In partnership with the Department of Justice, Federal Trade Commission and others, the US Food and Drug Administration (FDA), announced that after a yearlong sweep of dietary supplement makers, the agencies have filed civil injunctions and criminal actions against 117 manufacturers and/or distributors of dietary supplements and tainted products falsely marketed as dietary supplements.
Among the cases announced, an 11-count indictment unsealed Tuesday against Dallas-based USPlabs that alleges the company engaged imported ingredients from China using false certificates of analysis and false labeling and then lied about the source and nature of those ingredients after it put them in its products.

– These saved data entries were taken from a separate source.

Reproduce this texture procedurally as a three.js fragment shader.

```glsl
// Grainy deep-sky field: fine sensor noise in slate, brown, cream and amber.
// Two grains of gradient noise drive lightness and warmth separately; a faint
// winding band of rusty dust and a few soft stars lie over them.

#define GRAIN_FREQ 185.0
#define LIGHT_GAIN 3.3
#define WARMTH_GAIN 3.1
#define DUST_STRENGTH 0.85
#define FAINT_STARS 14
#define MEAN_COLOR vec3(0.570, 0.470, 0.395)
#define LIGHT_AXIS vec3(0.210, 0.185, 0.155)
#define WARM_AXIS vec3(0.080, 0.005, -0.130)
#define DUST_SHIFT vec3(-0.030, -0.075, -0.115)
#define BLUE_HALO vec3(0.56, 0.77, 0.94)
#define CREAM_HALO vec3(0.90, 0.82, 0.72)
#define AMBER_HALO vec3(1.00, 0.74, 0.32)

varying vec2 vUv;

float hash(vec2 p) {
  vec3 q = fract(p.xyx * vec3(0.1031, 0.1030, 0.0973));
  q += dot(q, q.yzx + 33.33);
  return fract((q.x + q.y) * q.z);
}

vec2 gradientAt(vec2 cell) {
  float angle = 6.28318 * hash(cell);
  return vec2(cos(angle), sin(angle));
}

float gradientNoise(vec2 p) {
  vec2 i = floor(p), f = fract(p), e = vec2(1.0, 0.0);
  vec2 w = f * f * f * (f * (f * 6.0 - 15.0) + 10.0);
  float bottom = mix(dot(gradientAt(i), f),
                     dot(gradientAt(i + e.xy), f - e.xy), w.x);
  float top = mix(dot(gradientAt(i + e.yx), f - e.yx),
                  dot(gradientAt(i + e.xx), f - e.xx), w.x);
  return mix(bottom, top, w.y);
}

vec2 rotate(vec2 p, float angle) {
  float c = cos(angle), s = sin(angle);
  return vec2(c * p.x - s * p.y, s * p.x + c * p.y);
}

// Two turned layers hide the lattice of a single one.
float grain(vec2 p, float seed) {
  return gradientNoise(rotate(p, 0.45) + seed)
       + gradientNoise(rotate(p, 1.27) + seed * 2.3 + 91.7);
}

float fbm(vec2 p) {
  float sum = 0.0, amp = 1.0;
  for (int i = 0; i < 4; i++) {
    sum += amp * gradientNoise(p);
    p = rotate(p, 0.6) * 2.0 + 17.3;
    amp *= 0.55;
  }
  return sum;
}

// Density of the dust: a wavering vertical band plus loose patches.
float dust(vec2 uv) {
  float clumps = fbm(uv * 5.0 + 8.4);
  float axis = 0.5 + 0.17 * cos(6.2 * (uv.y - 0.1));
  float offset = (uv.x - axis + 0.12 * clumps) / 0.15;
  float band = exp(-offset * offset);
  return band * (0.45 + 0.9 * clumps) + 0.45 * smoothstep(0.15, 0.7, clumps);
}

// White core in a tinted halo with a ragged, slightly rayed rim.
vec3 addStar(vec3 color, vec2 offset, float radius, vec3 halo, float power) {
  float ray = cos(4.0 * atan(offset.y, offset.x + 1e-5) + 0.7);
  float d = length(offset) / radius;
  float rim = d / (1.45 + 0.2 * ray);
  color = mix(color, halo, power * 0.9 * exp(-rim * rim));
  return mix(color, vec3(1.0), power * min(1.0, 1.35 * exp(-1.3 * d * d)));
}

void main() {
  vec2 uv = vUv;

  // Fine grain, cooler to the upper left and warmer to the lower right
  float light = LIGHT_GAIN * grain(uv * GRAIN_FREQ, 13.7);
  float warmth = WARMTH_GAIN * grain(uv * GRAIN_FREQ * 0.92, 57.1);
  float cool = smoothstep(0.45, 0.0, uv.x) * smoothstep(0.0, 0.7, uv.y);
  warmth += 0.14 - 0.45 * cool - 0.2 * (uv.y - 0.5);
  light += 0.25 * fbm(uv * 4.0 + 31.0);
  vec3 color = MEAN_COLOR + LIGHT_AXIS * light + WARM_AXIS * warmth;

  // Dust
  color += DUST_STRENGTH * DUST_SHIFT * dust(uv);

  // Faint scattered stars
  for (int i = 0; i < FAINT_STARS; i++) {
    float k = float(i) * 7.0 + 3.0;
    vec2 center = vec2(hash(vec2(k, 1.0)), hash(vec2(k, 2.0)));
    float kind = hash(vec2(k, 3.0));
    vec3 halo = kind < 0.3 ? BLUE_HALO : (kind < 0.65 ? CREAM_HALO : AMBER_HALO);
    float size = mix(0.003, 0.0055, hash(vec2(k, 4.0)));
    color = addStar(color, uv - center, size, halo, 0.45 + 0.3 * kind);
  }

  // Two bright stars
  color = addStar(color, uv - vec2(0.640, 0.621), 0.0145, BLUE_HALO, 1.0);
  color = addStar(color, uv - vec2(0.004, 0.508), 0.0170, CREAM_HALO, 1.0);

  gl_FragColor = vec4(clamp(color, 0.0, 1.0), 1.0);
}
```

USPlabs told some of its retailers and wholesalers that it used natural plant extracts in products called Jack3d and OxyElite Pro, when in fact it was using a synthetic stimulant manufactured in a Chinese chemical factory, according to the indictment.
USPlabs has been on FDA’s radar for a while, particularly as back in March, the agency found the active ingredient for Prozac in one of the company’s fitness products.
Previously in November 2013, FDA warned consumers not to use certain USPlabs products found to contain a new dietary ingredient that had not been shown to be safe for use by consumers.
The ingredient, aegeline, is a synthetic version of an alkaloid that exists, in natural form, in a tree that grows in parts of Asia. In addition, the products had adverse events linked to acute liver failure or non-viral hepatitis so severe that several patients needed liver transplants, and one resulted in death.
Howard Sklamberg, FDA’s deputy commissioner for global regulatory operations and policy, said in a statement: “The criminal charges against USPlabs should serve as notice to industry that if products are a threat to public health, the FDA will exercise its full authority under the law to protect Americans and bring justice.”
Also as part of the sweep, the DOJ filed a complaint in federal court in the District of New Jersey, on behalf of the FDA, against Bethel Nutritional Consulting.
According to the complaint, Bethel distributed adulterated and misbranded dietary supplements and unapproved new drugs throughout the US. The defendants agreed to be bound by a consent decree of permanent injunction that orders them to cease operations until FDA determines that they are in compliance with the law.
FDA said its inspections of Bethel’s operations have revealed deviations from current good manufacturing practice regulations, resulting in adulterated dietary supplements, and deviations from labeling requirements, causing the dietary supplements to be misbranded.
In addition, FDA says it continues to warn consumers about the risks associated with some over-the-counter products falsely marketed as dietary supplements, which contain hidden active ingredients that could be harmful. In the last year, the agency has warned of more than 100 products found to contain hidden active ingredients. These products are most frequently marketed for sexual enhancement, weight loss and body building.